– Depression
– Stress (work/family)
– Personal Loss
– Debt

We also have to include the “beginners luck” syndrome. There’s a natural attraction to easy money and lotteries are one example of this fact. The multimillion dollar lottery pools are a reflection of the hope of getting rich, and this is what drives a person to the point of becoming a gambling addict.

When gambling becomes an addiction it goes beyond just winning, it’s more about just playing. People who are addicted can be winning thousands of dollars and not quit, why?

Gambling Facts and Statistics – Who Gambles (and How)?

In an effort to make distinctions between Web-based personal computer gambling and gambling by mobile phones and interactive television, the Gambling Commission in the U.K. put together a report that was the first in a series. One of the key goals, according to the commission, is to measure participation to get a more accurate view of gambling in Britain.

The commission lists these items among key findings of the January 2009 survey:

o 9.7 percent of 8,000 adults surveyed in the U.K. said they had participated in one of the forms of remote gambling in 2008. This compares to 7.2 percent in 2006 and 8.8 percent in 2007.
o The people most likely to take part in remote gambling: males between 18 and 44 years of age
o Most of the people who participated in remote gambling used a personal computer – nearly 3 times more than mobile phone or interactive TV

It’s interesting to note that the consistent increase in participation in the U.K. is primarily due to remote access for Britain’s National Lottery. When these lottery players are separated from the other survey respondents, the numbers indicate that 5.2 percent of the people surveyed took part in some form of remote gambling. The bottom line is that, in the U.K., more than 90 percent of the people don’t gamble online or by some other remote means.

The report also separates respondents based on the type of gambling. For example, only 2.4 percent said they bet on horse racing of some type. Just 1.1 percent played bingo from a remote location. Roulette and blackjack were played by 1 percent of the people surveyed.

The commission has also released similar gambling statistics through June 2009. This report shows a few slight differences from the January data.

o 10.2 percent of 8,000 adults surveyed said they participated in some form of remote gambling in the previous month
o Remote gambling on a personal computer continued to be the most popular method (8.6 percent)
o Statistics for various types of games didn’t show any significant changes, as 1.1 percent played blackjack or roulette from a remote location.

In contrast to the low number of people who engage in online, mobile or interactive TV gambling, reports on all gambling for 2007 and 2008 show that 68 percent of the population has tried some form of gambling.

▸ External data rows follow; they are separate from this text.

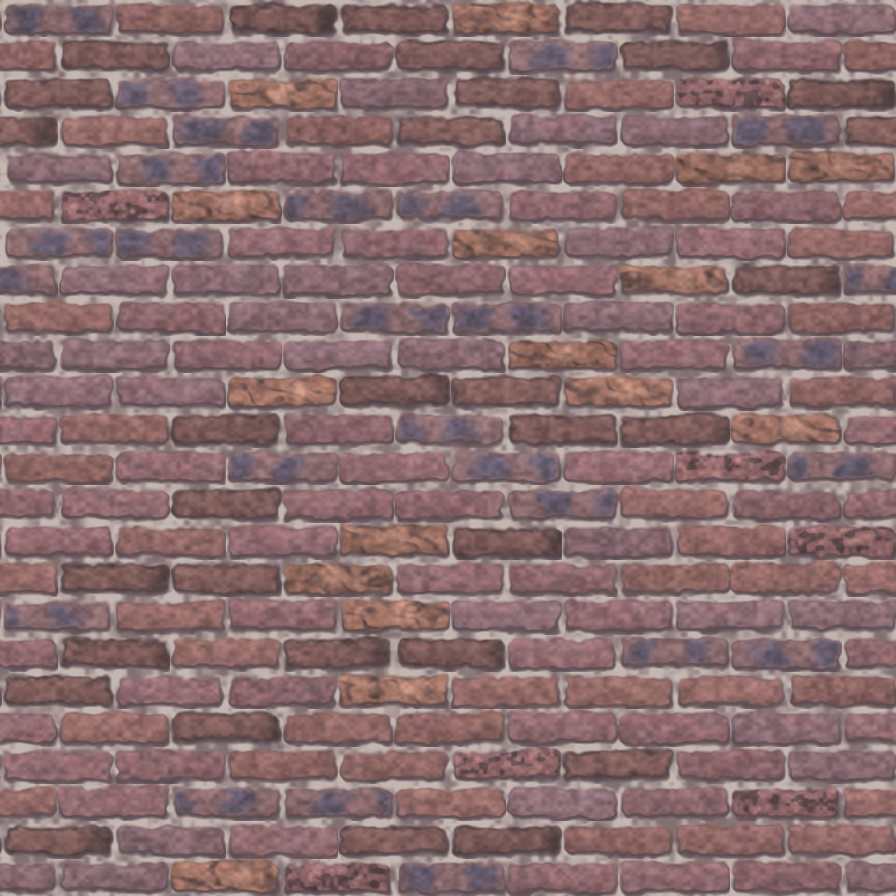
Reproduce this texture procedurally as a Shadertoy shader.

```glsl
const float COLUMNS = 8.0;
const float ROWS = 24.0;
const float BRICK_LENGTH = 3.0;               // in row heights
const vec2 HALF_SIZE = vec2(1.445, 0.40);     // brick half extents
const float CORNER = 0.15;
const float EDGE_WOBBLE = 0.15;
const float EDGE_SOFTNESS = 0.045;
const float GRAIN = 0.46;
const vec2 SHADOW_SHIFT = vec2(-0.03, 0.07);

const vec3 ROSE = vec3(0.575, 0.410, 0.425);
const vec3 BROWN = vec3(0.570, 0.415, 0.390);
const vec3 MAUVE = vec3(0.535, 0.430, 0.460);
const vec3 CHAR = vec3(0.500, 0.370, 0.360);
const vec3 SOOT = vec3(0.310, 0.250, 0.255);
const vec3 SLATE = vec3(0.390, 0.355, 0.425);
const vec3 ORANGE = vec3(0.625, 0.450, 0.395);
const vec3 PEACH = vec3(0.770, 0.580, 0.510);
const vec3 RIM = vec3(0.345, 0.285, 0.305);
const vec3 MORTAR_DARK = vec3(0.510, 0.440, 0.445);
const vec3 MORTAR_LIGHT = vec3(0.770, 0.715, 0.695);
const vec3 MORTAR_SHADOW = vec3(0.430, 0.370, 0.390);

float hash(vec2 p) {
    return fract(sin(dot(p, vec2(127.1, 311.7))) * 43758.5453);
}

// Value noise that wraps at the canvas edges; freq must be whole
float noise(vec2 p, vec2 freq, float seed) {
    vec2 period = freq * ROWS;
    vec2 cell = floor(p * freq);
    vec2 f = fract(p * freq);
    f = f * f * (3.0 - 2.0 * f);
    vec2 a = mod(cell, period) + seed;
    vec2 b = mod(cell + 1.0, period) + seed;
    return mix(mix(hash(a), hash(vec2(b.x, a.y)), f.x),
               mix(hash(vec2(a.x, b.y)), hash(b), f.x), f.y);
}

float roundedBox(vec2 p, vec2 halfSize, float radius) {
    vec2 q = abs(p) - halfSize + radius;
    return length(max(q, 0.0)) + min(max(q.x, q.y), 0.0) - radius;
}

// Face colour: each brick is one of seven firings
vec3 brickColor(vec2 p, vec2 local, vec2 id, float dist) {
    float kind = hash(id + 3.7);
    float shift = hash(id + 9.2) - 0.5;
    float blotch = noise(p, vec2(2.0, 3.0), 17.0);
    float fleck = 0.6 * noise(p, vec2(4.0, 6.0), 31.0) + 0.4 * noise(p, vec2(9.0), 37.0);

    if (kind < 0.30) return mix(ROSE, MAUVE, 0.6 * blotch);
    if (kind < 0.47) return mix(BROWN, ROSE, 0.7 * blotch);
    if (kind < 0.62) return mix(MAUVE, ROSE, 0.5 * blotch);
    if (kind < 0.73) {                        // burnt ends and edges
        float burn = smoothstep(-0.16, 0.0, dist + 0.2 * (fleck - 0.5));
        burn = max(burn, smoothstep(0.9, 1.5, local.x + 0.8 * shift));
        return mix(CHAR, SOOT, 0.75 * burn);
    }
    if (kind < 0.85) {                        // slate patches, warm band
        float reach = abs(local.x + 1.3 * shift) + 0.5 * (blotch - 0.5);
        float patches = smoothstep(0.15, 0.6, reach)
                      * (1.0 - smoothstep(0.9, 1.5, reach));
        patches *= smoothstep(0.0, -0.16, dist);
        return mix(mix(BROWN, MAUVE, 0.6), SLATE, 0.95 * patches);
    }
    if (kind < 0.94) {                        // wavy orange with peach spot
        float wave = 0.5 + 0.5 * sin(5.0 * local.x + 9.0 * local.y + 9.0 * blotch);
        vec3 color = mix(SOOT, ORANGE, smoothstep(-0.1, 0.6, 0.5 * wave + 0.5 * fleck));
        float spot = length((local - vec2(shift, 0.05)) * vec2(1.2, 1.6));
        return mix(color, PEACH, 0.7 * smoothstep(0.6, 0.1, spot + 0.5 * (fleck - 0.5)));
    }
    vec3 pitted = mix(ROSE, SOOT, 0.75 * smoothstep(0.48, 0.72, fleck));
    return mix(pitted, PEACH, 0.4 * smoothstep(0.42, 0.2, fleck));
}

void mainImage(out vec4 fragColor, in vec2 fragCoord) {
    vec2 p = fragCoord / iResolution.xy * ROWS;
    float soft = EDGE_SOFTNESS + 0.6 * ROWS / iResolution.y;

    // Running bond: alternate rows slide by half a brick
    float row = floor(p.y);
    float along = p.x / BRICK_LENGTH - 0.02 + 0.5 * mod(row + 1.0, 2.0);
    vec2 id = vec2(mod(floor(along), COLUMNS), row);
    vec2 local = vec2((fract(along) - 0.5) * BRICK_LENGTH, fract(p.y) - 0.5);

    // Worn outline, with a little size and placement variation
    vec2 jitter = vec2(hash(id + 5.1), hash(id + 7.3)) - 0.5;
    vec2 bent = local - 0.05 * jitter;
    bent.y += 0.03 * jitter.x * local.x;
    vec2 halfSize = HALF_SIZE - 0.03 * hash(id + 1.9);
    float wobble = EDGE_WOBBLE * (noise(p, vec2(2.0, 3.0), 5.0) - 0.5)
                 + 0.5 * EDGE_WOBBLE * (noise(p, vec2(6.0), 11.0) - 0.5);
    float dist = roundedBox(bent, halfSize, CORNER) + wobble;
    float shadowDist = roundedBox(bent + SHADOW_SHIFT, halfSize, CORNER) + wobble;
    float grain = 0.6 * noise(p, vec2(5.0, 6.0), 43.0)
                + 0.4 * noise(p, vec2(9.0, 10.0), 59.0) - 0.5;

    // Mortar: pale crumbs, stains and a thin shadow under each brick
    float mottling = 0.5 * noise(p, vec2(2.0), 71.0) + 0.5 * noise(p, vec2(6.0), 83.0);
    vec3 mortar = mix(MORTAR_DARK, MORTAR_LIGHT, smoothstep(0.15, 0.7, mottling));
    mortar = mix(MORTAR_SHADOW, mortar, smoothstep(-0.05, 0.06, shadowDist));

    // Brick face, grain, and a thin broken rim, darkest at the bottom
    vec3 brick = brickColor(p, local, id, dist);
    brick *= 0.94 + 0.10 * hash(id + 2.4) + GRAIN * grain;
    float rim = smoothstep(-0.10, -0.01, dist);
    float lower = smoothstep(0.2, -0.35, bent.y);
    float broken = smoothstep(0.1, 0.6, noise(p, vec2(3.0), 97.0));
    brick = mix(brick, RIM, rim * mix(0.35 * broken, 0.6 + 0.35 * broken, lower));
    brick *= 1.0 + 0.15 * bent.y;

    vec3 color = mix(brick, mortar, smoothstep(-soft, soft, dist));
    fragColor = vec4(color, 1.0);
}
```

This translates to more than 30 million residents. It seems that the National Lottery, live casinos, betting parlors and other forms of in-person gambling are very popular with U.K. residents.

When the study took out the people who only purchased National Lottery tickets, results still show that nearly half of adults have tried gambling of some sort (48 percent). Among those millions of people, 17 percent bet on horse racing and 14 percent played the slots.

o £84.2 billion devoted to gambling annually
o Approximately 4,000 licensed operators in the gambling industry